In her 13 years as commissioner, Janet succeeded in winning support for an ambitious expansion of the BLS. She launched the annual Consumer Expenditure Survey, as well as many other important data series, and elevated the skills and quality of statistical analysis throughout the agency. To supplement the traditional measurement of productivity as output per hour of labor, she oversaw the creation of a new measure of multifactor productivity in the private sector, estimating productivity as the result of both labor and capital inputs. When budget pressures threatened to end important data series collected elsewhere at the Department of Labor, she found the means to continue these series at the BLS.
At the same time, Janet faced challenges to the BLS's tradition of professionalism and objectivity. From 1979, when she was appointed by President Carter, to 1991, when she retired, the news on employment, productivity, and inflation was often bad. In this circumstance, the BLS was sometimes accused of overstating economic problems, and it occasionally came under pressure to alter the basis for its data.
Janet Norwood fended off these challenges with a mixture of resolve and flexibility, channeling some of the pressure into deliberate and constructive processes that eventually yielded improvements in the consumer price index and generated alternative price measures. As commissioner and like her predecessors, Janet helped preserve the BLS's deserved reputation for accuracy and integrity by continually improving the design, procedures, and techniques of data collection.
After government service, Janet had a long and active retirement in which she continued her contributions to the economic profession and the science of statistics.
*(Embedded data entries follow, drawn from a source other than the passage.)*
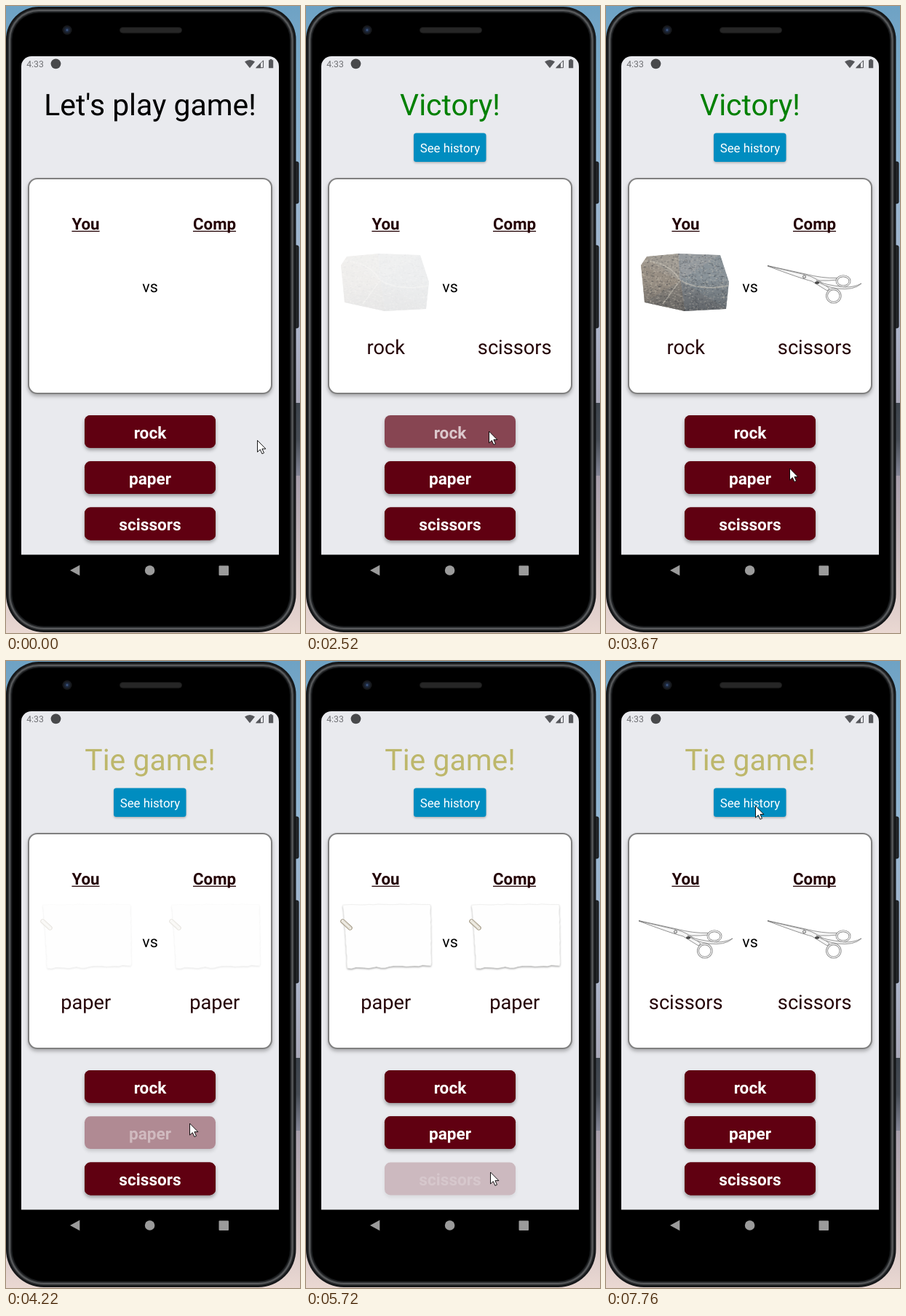
Recreate the animation shown at these times as an HTML page with a canvas. Size 404 by 861 pixels, loop 8000 ms.

```html
<!DOCTYPE html>
<html lang="en">
<head>
<meta charset="utf-8">
<title>Rock, paper, scissors</title>
<style>
  html, body { margin: 0; width: 100%; height: 100%; overflow: hidden; background: #000; }
  canvas { display: block; width: 404px; height: 861px; }
</style>
</head>
<body>
<canvas id="stage" width="404" height="861"></canvas>
<script>
const W = 404, H = 861, LOOP = 8000, TAU = Math.PI * 2;
const MID = 198;          // centre line of the phone
const SLOT = 177;         // distance between the two players
const PANEL = '#e9eaee', INK = '#240306', GREY = '#55565a';

const screenCtx = document.getElementById('stage').getContext('2d');
let ctx = screenCtx;

const clamp = v => Math.max(0, Math.min(1, v));
const ease = v => v < 0.5 ? 2 * v * v : 1 - 2 * (1 - v) * (1 - v);
const span = (t, a, b) => clamp((t - a) / (b - a));

function paint(shape, fill, stroke, line = 1) {
  if (fill) { ctx.fillStyle = fill; ctx.fill(shape); }
  if (stroke) { ctx.strokeStyle = stroke; ctx.lineWidth = line; ctx.stroke(shape); }
}

function box(x, y, w, h, r, ...style) {
  const p = new Path2D();
  p.roundRect(x, y, w, h, r);
  paint(p, ...style);
}

function oval(x, y, rx, ry, ...style) {
  const p = new Path2D();
  p.ellipse(x, y, rx, ry, 0, 0, TAU);
  paint(p, ...style);
}

const path = (d, ...style) => paint(new Path2D(d), ...style);
const outline = pts => new Path2D('M' + pts.map(p => p.join(' ')).join('L') + 'Z');

function text(str, x, y, size, color, weight = 400) {
  ctx.font = `${weight} ${size}px Roboto, sans-serif`;
  ctx.textAlign = 'center';
  ctx.textRendering = 'geometricPrecision';
  ctx.fillStyle = color;
  ctx.fillText(str, x, y);
}

function shadow(alpha = 0, blur = 0, dy = 0) {
  ctx.shadowColor = `rgba(0,0,0,${alpha})`;
  ctx.shadowBlur = blur;
  ctx.shadowOffsetY = dy;
}

// Opaque plate that casts a shadow around itself only
function plate(x, y, w, h, r, color, alpha, blur, dy) {
  shadow(alpha, blur, dy);
  box(x, y, w, h, r, color);
  shadow();
}

function layer(draw) {
  const c = document.createElement('canvas');
  c.width = W;
  c.height = H;
  ctx = c.getContext('2d');
  draw();
  ctx = screenCtx;
  return c;
}

function random(seed) {
  return () => (seed = (seed * 16807) % 2147483647) / 2147483647;
}

function gradient(y0, y1, colors) {
  const g = ctx.createLinearGradient(0, y0, 0, y1);
  colors.forEach((c, i) => g.addColorStop(i / (colors.length - 1), c));
  return g;
}

function drawBackdrop() {
  ctx.fillStyle = gradient(0, H, ['#6ea2c4', '#93b6d2', '#adb6cb', '#a89fab', '#ead8d2']);
  ctx.fillRect(0, 0, W, H);
  ctx.fillStyle = gradient(545, 645, ['#3c434b', '#474d55', '#858797']);
  ctx.fillRect(0, 545, W, 100);
}

function drawCase() {
  for (const [y, h] of [[214, 57], [329, 113]]) box(396, y, 6, h, 2, '#24272a', '#0e0f10');
  for (let i = 0; i < 9; i++) {
    const v = 20 + 75 * Math.exp(-(((i - 4.5) / 1.6) ** 2));
    const top = 45 - i, low = 52 - i;
    box(i, 1 + i, 398.5 - 2 * i, 859 - 2 * i, [top, top, low, low], `rgb(${v},${v + 2},${v + 4})`);
  }
  box(8.5, 9.5, 381.5, 842, [37, 37, 44, 44], '#000');

  ['#17191d', '#1c2638', '#3a527c'].forEach((c, i) => oval(84, 33, 6.5 - 2.4 * i, 6.5 - 2.4 * i, c));
  box(156.5, 29.5, 85, 7.5, 3.7, '#262626', '#1a1a1a');
}

function drawBars() {
  text('4:33', 40, 84, 12.2, '#6d6e72');
  oval(68.5, 79.3, 6.9, 6.9, '#48494b');
  path('M328 76.5Q335 71.5 342 76.5L335 85.3Z', GREY);
  path('M343.8 84.7L353.5 75V84.7Z', null, GREY);
  path('M343 85.2L350 78V85.2Z', GREY);
  path('M361 74.3H362.7V73H365.5V74.3H367.2V85.3H361Z', GREY);

  const nav = '#9b9b9b';
  path('M88 775L101.3 767.8V782.2Z', nav);
  oval(197.6, 775, 6.8, 6.8, nav);
  box(292.5, 768.5, 13.5, 13.5, 1, nav);
}

function heading(str, x) {
  text(str, x, 307, 22.3, INK, 700);
  const w = ctx.measureText(str).width;
  ctx.fillRect(x - w / 2, 308.7, w, 1.3);
}

function drawPhone() {
  drawBackdrop();
  drawCase();
  box(21, 69, 354, 684.5, [14, 14, 0, 0], PANEL);
  drawBars();
  plate(30, 236, 336, 297, 13, '#808080', 0.28, 5, 3);
  box(32, 238, 332, 293, 11, '#fff');
  heading('You', 109.5);
  heading('Comp', 109.5 + SLOT);
  text('vs', MID, 393, 21.5, '#000');
}

// Facets meet at a hub; each is shaded by the way it faces
function drawRock() {
  const rnd = random(11), hub = [102, 377];
  const edge = [[48, 356], [56, 344], [100, 340], [157, 342], [169, 379], [165, 416], [108, 419], [53, 407]];
  ctx.save();
  ctx.clip(outline(edge));
  edge.forEach((p, i) => {
    const q = edge[(i + 1) % edge.length];
    const a = Math.atan2((p[1] + q[1]) / 2 - hub[1], (p[0] + q[0]) / 2 - hub[0]);
    const lum = 143 - 14 * Math.sin(a), cool = 9 * Math.cos(a);
    const color = `rgb(${lum - cool},${lum},${lum + cool - 2})`;
    paint(outline([hub, p, q]), color, color);
  });
  ctx.fillStyle = gradient(380, 420, ['rgba(60,62,66,0)', 'rgba(60,62,66,.45)']);
  ctx.fillRect(40, 380, 140, 40);
  path('M53 350Q88 352 102 377L78 409M102 377Q130 392 168 384', null, 'rgba(205,200,188,.6)', 1.5);
  for (let i = 0; i < 1600; i++) {
    ctx.fillStyle = rnd() > 0.5 ? 'rgba(222,214,200,.25)' : 'rgba(40,46,54,.25)';
    ctx.fillRect(47 + rnd() * 124, 339 + rnd() * 82, 0.8 + rnd() * 2, 0.7 + rnd());
  }
  ctx.restore();
}

// A sheet with torn sides and a clip on its left
function drawPaper() {
  const rnd = random(5), pts = [];
  const corners = [[51, 335], [171, 334], [172, 418], [57, 422]];
  corners.forEach(([x, y], c) => {
    const [x2, y2] = corners[(c + 1) % 4];
    for (let k = 0; k < 1; k += 0.05) {
      const rough = c === 2 ? 2.6 : 1.2;
      pts.push([x + (x2 - x) * k + (rnd() - 0.5), y + (y2 - y) * k + (rnd() - 0.5) * rough]);
    }
  });
  const sheet = outline(pts);
  shadow(0.38, 2.5, 1.5);
  paint(sheet, '#fefefe');
  shadow();
  paint(sheet, null, '#eeeeec', 0.8);

  ctx.translate(55.5, 362);
  ctx.rotate(0.74);
  box(-9.5, -2.6, 19, 5.2, 2.6, '#f6f4ee', '#aaa18e', 1.2);
  box(-6.5, -1, 13.5, 2.2, 1.1, null, '#cfc8b9', 0.7);
}

function drawScissors() {
  const ink = '#6a6a6a', steel = '#f6f6f6';
  ctx.lineJoin = 'round';
  path('M45 356.5L97 368Q120 374 141 373.5V376Q118 379 95 374.5Z', steel, ink, 0.7);
  path('M45 357Q90 374 106 378L127 391L130 388Q113 373 97 369Z', steel, ink, 0.7);
  path('M112 377Q122 383 152 386Q165 386 174 381Q164 391 140 388Q122 385 112 377Z', steel, ink, 0.7);
  for (const [x, y, rx, ry] of [[149, 377.8, 9, 7], [135.8, 398, 9.3, 9.2]]) {
    oval(x, y, rx, ry, null, ink, 2.8);
    oval(x, y, rx, ry, null, steel, 1.5);
  }
  oval(95.5, 371.8, 2, 2, '#e4e4e4', ink);
  oval(113, 380, 3, 1.8, '#444');
}

const base = layer(drawPhone);
const art = { rock: layer(drawRock), paper: layer(drawPaper), scissors: layer(drawScissors) };

// lag: delay of the second picture
const rounds = [
  { at: 2470, title: 'Victory!', color: '#008000', hands: ['rock', 'scissors'], lag: 100 },
  { at: 4140, title: 'Tie game!', color: '#bdb76b', hands: ['paper', 'paper'], lag: 0 },
  { at: 5730, title: 'Tie game!', color: '#bdb76b', hands: ['scissors', 'scissors'], lag: 0 }
];

const buttons = [
  { label: 'rock', down: 2250, dip: 120, up: 2378 },
  { label: 'paper', down: 3979, dip: 1, up: 4130 },
  { label: 'scissors', down: 5560, dip: 130, up: 5700 }
];

const moves = [
  { from: 640, to: 1510, x: 251.5, y: 584 },
  { from: 3260, to: 3670, x: 252.5, y: 635 },
  { from: 4890, to: 5430, x: 253.5, y: 702 },
  { from: 7130, to: 7760, x: 205.5, y: 199 }
];

function pointer(t) {
  let x = 345.5, y = 596.5;
  for (const m of moves) {
    const k = ease(span(t, m.from, m.to));
    x += (m.x - x) * k;
    y += (m.y - y) * k;
  }
  ctx.save();
  ctx.translate(x, y);
  path('M0 0V16L3.8 12.6L6.4 18.4L9 17.2L6.4 11.6H11.4Z', '#fff', '#000', 0.9);
  ctx.restore();
}

function result(t) {
  const r = rounds.filter(q => t >= q.at).pop();
  text(r ? r.title : "Let's play game!", MID, 150.3, 40.9, r ? r.color : '#000');
  if (!r) return;
  plate(148, 174.5, 99.5, 39.5, 3.5, '#008dc0', 0.25, 3, 1.5);
  text('See history', MID, 201, 16.8, '#fff');
  r.hands.forEach((name, i) => {
    const start = r.at + 10 + i * r.lag;
    ctx.globalAlpha = span(t, start, start + 280);
    ctx.drawImage(art[name], i * SLOT, 0);
    ctx.globalAlpha = 1;
    text(name, 109.7 + i * SLOT, 477.6, 27.2, INK);
  });
}

function button(b, i, t) {
  const y = 562 + 63.3 * i;
  const drop = 0.8 * ease(span(t, b.down, b.down + b.dip));
  const alpha = 1 - drop * (1 - ease(span(t, b.up, b.up + 250)));
  plate(108, y, 180, 44.8, 8, alpha < 1 ? PANEL : '#600011', 0.35 * alpha, 5, 3);
  ctx.globalAlpha = alpha;
  box(108, y, 180, 44.8, 8, '#600011');
  text(b.label, MID, y + 31.8, 22.6, '#fff', 700);
  ctx.globalAlpha = 1;
}

function frame() {
  const t = performance.now() % LOOP;
  ctx.drawImage(base, 0, 0);
  result(t);
  buttons.forEach((b, i) => button(b, i, t));
  pointer(t);
  requestAnimationFrame(frame);
}
frame();
</script>
</body>
</html>
```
She passed away on March 31 of this year.
To members of her family who are with us today, thank you for her extraordinary service to our country. Janet's legacy continues in the ongoing work of the exceptional agency she helped build, on the foundation laid by Carroll Wright, whom she so appropriately joins today in this Hall of Honor.
The Bureau of Labor Statistics is exceptional, and in that way, I hope it serves as an example of how effective, reliable, and trusted government can be.